*** Data
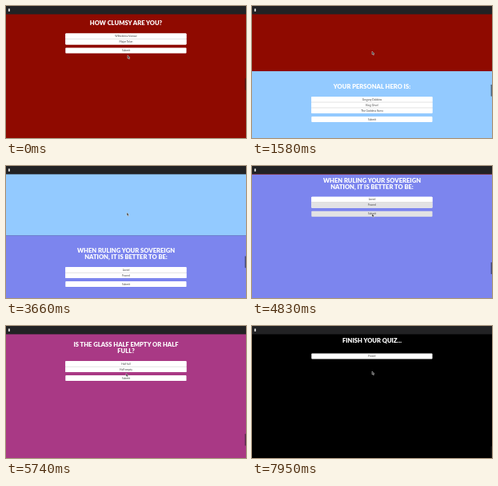
Animation, 300 px wide and 166 px high, one loop 8000 ms. Source, as an HTML page:

```html
<!DOCTYPE html>
<html lang="en">
<head>
<meta charset="utf-8">
<title>Quiz</title>
<style>
html, body { margin: 0; width: 100%; height: 100%; overflow: hidden; background: #000; }
svg { display: block; width: 100vw; height: 100vh; }
text { text-anchor: middle; }
.title { font: 900 7.6px Lato, Inter, sans-serif; fill: #fff; }
.label { font: 3.3px Lato, "Open Sans", sans-serif; fill: #444; }
</style>
</head>
<body>
<svg id="stage" viewBox="0 0 300 166"></svg>
<script>
const LOOP = 8000, HEIGHT = 168, ROW = 7;
const stage = document.getElementById("stage");

const sections = [
  { bg: "#8f0a00", title: ["HOW CLUMSY ARE YOU?"], options: ["Wilhelmina Varrow", "Major Tolan"],
    pick: 1, at: 600, active: "#e3dcdb" },
  { bg: "#93caff", title: ["YOUR PERSONAL HERO IS:"], options: ["Gregory Dabbins", "King Orvel", "The Goddess Ilvera"],
    pick: 2, at: 2490, active: "#e2e5e8" },
  { bg: "#7c85ee", title: ["WHEN RULING YOUR SOVEREIGN", "NATION, IT IS BETTER TO BE:"], options: ["Loved", "Feared"],
    pick: 1, at: 4440, active: "#e2e2e4" },
  { bg: "#a93985", title: ["IS THE GLASS HALF EMPTY OR HALF", "FULL?"], options: ["Half full", "Half empty"],
    pick: 0, at: 6390, active: "#e7c8df" },
  { bg: "#000", title: ["FINISH YOUR QUIZ..."], options: [], button: "Finish!", active: "#e4e4e4" }
];

// [time, value...]
const scrollKeys = [
  [0, -2.5], [300, 2], [1180, 2], [1980, 170], [3275, 170], [4075, 337],
  [5047, 337], [5847, 507], [7050, 507], [7850, 673]
];
const cursorKeys = [
  [0, 152, 62], [200, 151, 50], [400, 150, 41], [750, 150, 41], [1000, 150, 57],
  [2000, 150, 57], [2330, 150, 45], [2600, 150, 45], [2870, 151, 58.5], [4060, 151, 58.5],
  [4300, 151, 47], [4500, 151, 47], [4700, 150, 60], [5850, 150, 59.5], [6200, 151, 40],
  [6500, 151, 40], [6780, 152, 60.5], [7100, 152, 60.5], [7600, 150, 57]
];

function add(parent, tag, attrs, text) {
  const el = document.createElementNS("http://www.w3.org/2000/svg", tag);
  for (const key in attrs) el.setAttribute(key, attrs[key]);
  if (text) el.textContent = text;
  return parent.appendChild(el);
}

function box(parent, y, count) {
  add(parent, "rect", { x: 74.3, y, width: 151.2, height: ROW * count, rx: 0.9, fill: "#fff" });
}

function row(parent, y, text) {
  const fill = add(parent, "rect", { x: 74.3, y, width: 151.2, height: ROW, rx: 0.9, fill: "#fff" });
  add(parent, "text", { class: "label", x: 150, y: y + ROW / 2 + 1.1 }, text);
  return { fill, y };
}

function build(s, i) {
  const g = add(stage, "g", {});
  add(g, "rect", { width: 300, height: HEIGHT + 0.2, fill: s.bg });
  s.title.forEach((line, n) => add(g, "text", { class: "title", x: 150, y: 21.7 + n * 8.1 }, line));
  const top = 32 + (s.title.length - 1) * 7.7;
  const count = s.options.length;
  if (count) box(g, top, count);
  const rows = s.options.map((text, n) => row(g, top + n * ROW, text));
  for (let n = 1; n < count; n++)
    add(g, "rect", { x: 74.3, y: top + n * ROW - 0.2, width: 151.2, height: 0.4, fill: "#bbb" });
  rows.push(row(g, count ? top + count * ROW + 4 : 35.5, s.button || "Submit"));
  return { ...s, g, rows, offset: i * HEIGHT };
}

const pages = sections.map(build);
const thumb = add(stage, "rect", { x: 298.6, width: 1.4, height: 15, rx: 0.6, fill: "#222", opacity: 0.6 });
const glow = add(stage, "rect", { y: 10, width: 300, height: 0.9, fill: "#c8506e" });
add(stage, "rect", { width: 300, height: 10.4, fill: "#222224" });
add(stage, "rect", { x: 2.9, y: 3.4, width: 2, height: 3.4, fill: "#ddd" });
const cursor = add(stage, "path", {
  d: "M0 0V4L1 3.2L1.7 4.8L2.5 4.4L1.8 2.9H3Z",
  fill: "#333", stroke: "#e8e8e8", "stroke-width": 0.45
});

function track(keys, t) {
  const next = keys.findIndex(k => k[0] > t);
  if (next < 0) return keys[keys.length - 1].slice(1);
  const a = keys[next - 1], b = keys[next];
  const e = (1 - Math.cos(Math.PI * (t - a[0]) / (b[0] - a[0]))) / 2;
  return a.slice(1).map((v, i) => v + (b[i + 1] - v) * e);
}

function step(t) {
  return t < 800 ? Math.floor(t / 200) * 200 : 800 + Math.floor((t - 800) / 130) * 130;
}

function draw(time) {
  const t = step(time % LOOP);
  const [scroll] = track(scrollKeys, t);
  const [x, y] = track(cursorKeys, t);
  for (const p of pages) {
    const top = p.offset - scroll;
    p.g.setAttribute("transform", `translate(0 ${top})`);
    p.rows.forEach((r, n) => {
      const picked = n === p.pick && t >= p.at;
      const hover = y >= top + r.y && y < top + r.y + ROW;
      r.fill.setAttribute("fill", picked || hover ? p.active : "#fff");
    });
  }
  thumb.setAttribute("y", 91 + scroll / HEIGHT * 15);
  glow.setAttribute("visibility", t >= 4440 && t < 5047 ? "visible" : "hidden");
  cursor.setAttribute("transform", `translate(${x} ${y})`);
}

const start = performance.now();
function tick() {
  draw(performance.now() - start);
  requestAnimationFrame(tick);
}
tick();
</script>
</body>
</html>
```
******
What the exercise asks: Reproduce the data above word for word, but leave the images out.

Output:
Animation, 300 px wide and 166 px high, one loop 8000 ms. Source, as an HTML page:

```html
<!DOCTYPE html>
<html lang="en">
<head>
<meta charset="utf-8">
<title>Quiz</title>
<style>
html, body { margin: 0; width: 100%; height: 100%; overflow: hidden; background: #000; }
svg { display: block; width: 100vw; height: 100vh; }
text { text-anchor: middle; }
.title { font: 900 7.6px Lato, Inter, sans-serif; fill: #fff; }
.label { font: 3.3px Lato, "Open Sans", sans-serif; fill: #444; }
</style>
</head>
<body>
<svg id="stage" viewBox="0 0 300 166"></svg>
<script>
const LOOP = 8000, HEIGHT = 168, ROW = 7;
const stage = document.getElementById("stage");

const sections = [
  { bg: "#8f0a00", title: ["HOW CLUMSY ARE YOU?"], options: ["Wilhelmina Varrow", "Major Tolan"],
    pick: 1, at: 600, active: "#e3dcdb" },
  { bg: "#93caff", title: ["YOUR PERSONAL HERO IS:"], options: ["Gregory Dabbins", "King Orvel", "The Goddess Ilvera"],
    pick: 2, at: 2490, active: "#e2e5e8" },
  { bg: "#7c85ee", title: ["WHEN RULING YOUR SOVEREIGN", "NATION, IT IS BETTER TO BE:"], options: ["Loved", "Feared"],
    pick: 1, at: 4440, active: "#e2e2e4" },
  { bg: "#a93985", title: ["IS THE GLASS HALF EMPTY OR HALF", "FULL?"], options: ["Half full", "Half empty"],
    pick: 0, at: 6390, active: "#e7c8df" },
  { bg: "#000", title: ["FINISH YOUR QUIZ..."], options: [], button: "Finish!", active: "#e4e4e4" }
];

// [time, value...]
const scrollKeys = [
  [0, -2.5], [300, 2], [1180, 2], [1980, 170], [3275, 170], [4075, 337],
  [5047, 337], [5847, 507], [7050, 507], [7850, 673]
];
const cursorKeys = [
  [0, 152, 62], [200, 151, 50], [400, 150, 41], [750, 150, 41], [1000, 150, 57],
  [2000, 150, 57], [2330, 150, 45], [2600, 150, 45], [2870, 151, 58.5], [4060, 151, 58.5],
  [4300, 151, 47], [4500, 151, 47], [4700, 150, 60], [5850, 150, 59.5], [6200, 151, 40],
  [6500, 151, 40], [6780, 152, 60.5], [7100, 152, 60.5], [7600, 150, 57]
];

function add(parent, tag, attrs, text) {
  const el = document.createElementNS("http://www.w3.org/2000/svg", tag);
  for (const key in attrs) el.setAttribute(key, attrs[key]);
  if (text) el.textContent = text;
  return parent.appendChild(el);
}

function box(parent, y, count) {
  add(parent, "rect", { x: 74.3, y, width: 151.2, height: ROW * count, rx: 0.9, fill: "#fff" });
}

function row(parent, y, text) {
  const fill = add(parent, "rect", { x: 74.3, y, width: 151.2, height: ROW, rx: 0.9, fill: "#fff" });
  add(parent, "text", { class: "label", x: 150, y: y + ROW / 2 + 1.1 }, text);
  return { fill, y };
}

function build(s, i) {
  const g = add(stage, "g", {});
  add(g, "rect", { width: 300, height: HEIGHT + 0.2, fill: s.bg });
  s.title.forEach((line, n) => add(g, "text", { class: "title", x: 150, y: 21.7 + n * 8.1 }, line));
  const top = 32 + (s.title.length - 1) * 7.7;
  const count = s.options.length;
  if (count) box(g, top, count);
  const rows = s.options.map((text, n) => row(g, top + n * ROW, text));
  for (let n = 1; n < count; n++)
    add(g, "rect", { x: 74.3, y: top + n * ROW - 0.2, width: 151.2, height: 0.4, fill: "#bbb" });
  rows.push(row(g, count ? top + count * ROW + 4 : 35.5, s.button || "Submit"));
  return { ...s, g, rows, offset: i * HEIGHT };
}

const pages = sections.map(build);
const thumb = add(stage, "rect", { x: 298.6, width: 1.4, height: 15, rx: 0.6, fill: "#222", opacity: 0.6 });
const glow = add(stage, "rect", { y: 10, width: 300, height: 0.9, fill: "#c8506e" });
add(stage, "rect", { width: 300, height: 10.4, fill: "#222224" });
add(stage, "rect", { x: 2.9, y: 3.4, width: 2, height: 3.4, fill: "#ddd" });
const cursor = add(stage, "path", {
  d: "M0 0V4L1 3.2L1.7 4.8L2.5 4.4L1.8 2.9H3Z",
  fill: "#333", stroke: "#e8e8e8", "stroke-width": 0.45
});

function track(keys, t) {
  const next = keys.findIndex(k => k[0] > t);
  if (next < 0) return keys[keys.length - 1].slice(1);
  const a = keys[next - 1], b = keys[next];
  const e = (1 - Math.cos(Math.PI * (t - a[0]) / (b[0] - a[0]))) / 2;
  return a.slice(1).map((v, i) => v + (b[i + 1] - v) * e);
}

function step(t) {
  return t < 800 ? Math.floor(t / 200) * 200 : 800 + Math.floor((t - 800) / 130) * 130;
}

function draw(time) {
  const t = step(time % LOOP);
  const [scroll] = track(scrollKeys, t);
  const [x, y] = track(cursorKeys, t);
  for (const p of pages) {
    const top = p.offset - scroll;
    p.g.setAttribute("transform", `translate(0 ${top})`);
    p.rows.forEach((r, n) => {
      const picked = n === p.pick && t >= p.at;
      const hover = y >= top + r.y && y < top + r.y + ROW;
      r.fill.setAttribute("fill", picked || hover ? p.active : "#fff");
    });
  }
  thumb.setAttribute("y", 91 + scroll / HEIGHT * 15);
  glow.setAttribute("visibility", t >= 4440 && t < 5047 ? "visible" : "hidden");
  cursor.setAttribute("transform", `translate(${x} ${y})`);
}

const start = performance.now();
function tick() {
  draw(performance.now() - start);
  requestAnimationFrame(tick);
}
tick();
</script>
</body>
</html>
```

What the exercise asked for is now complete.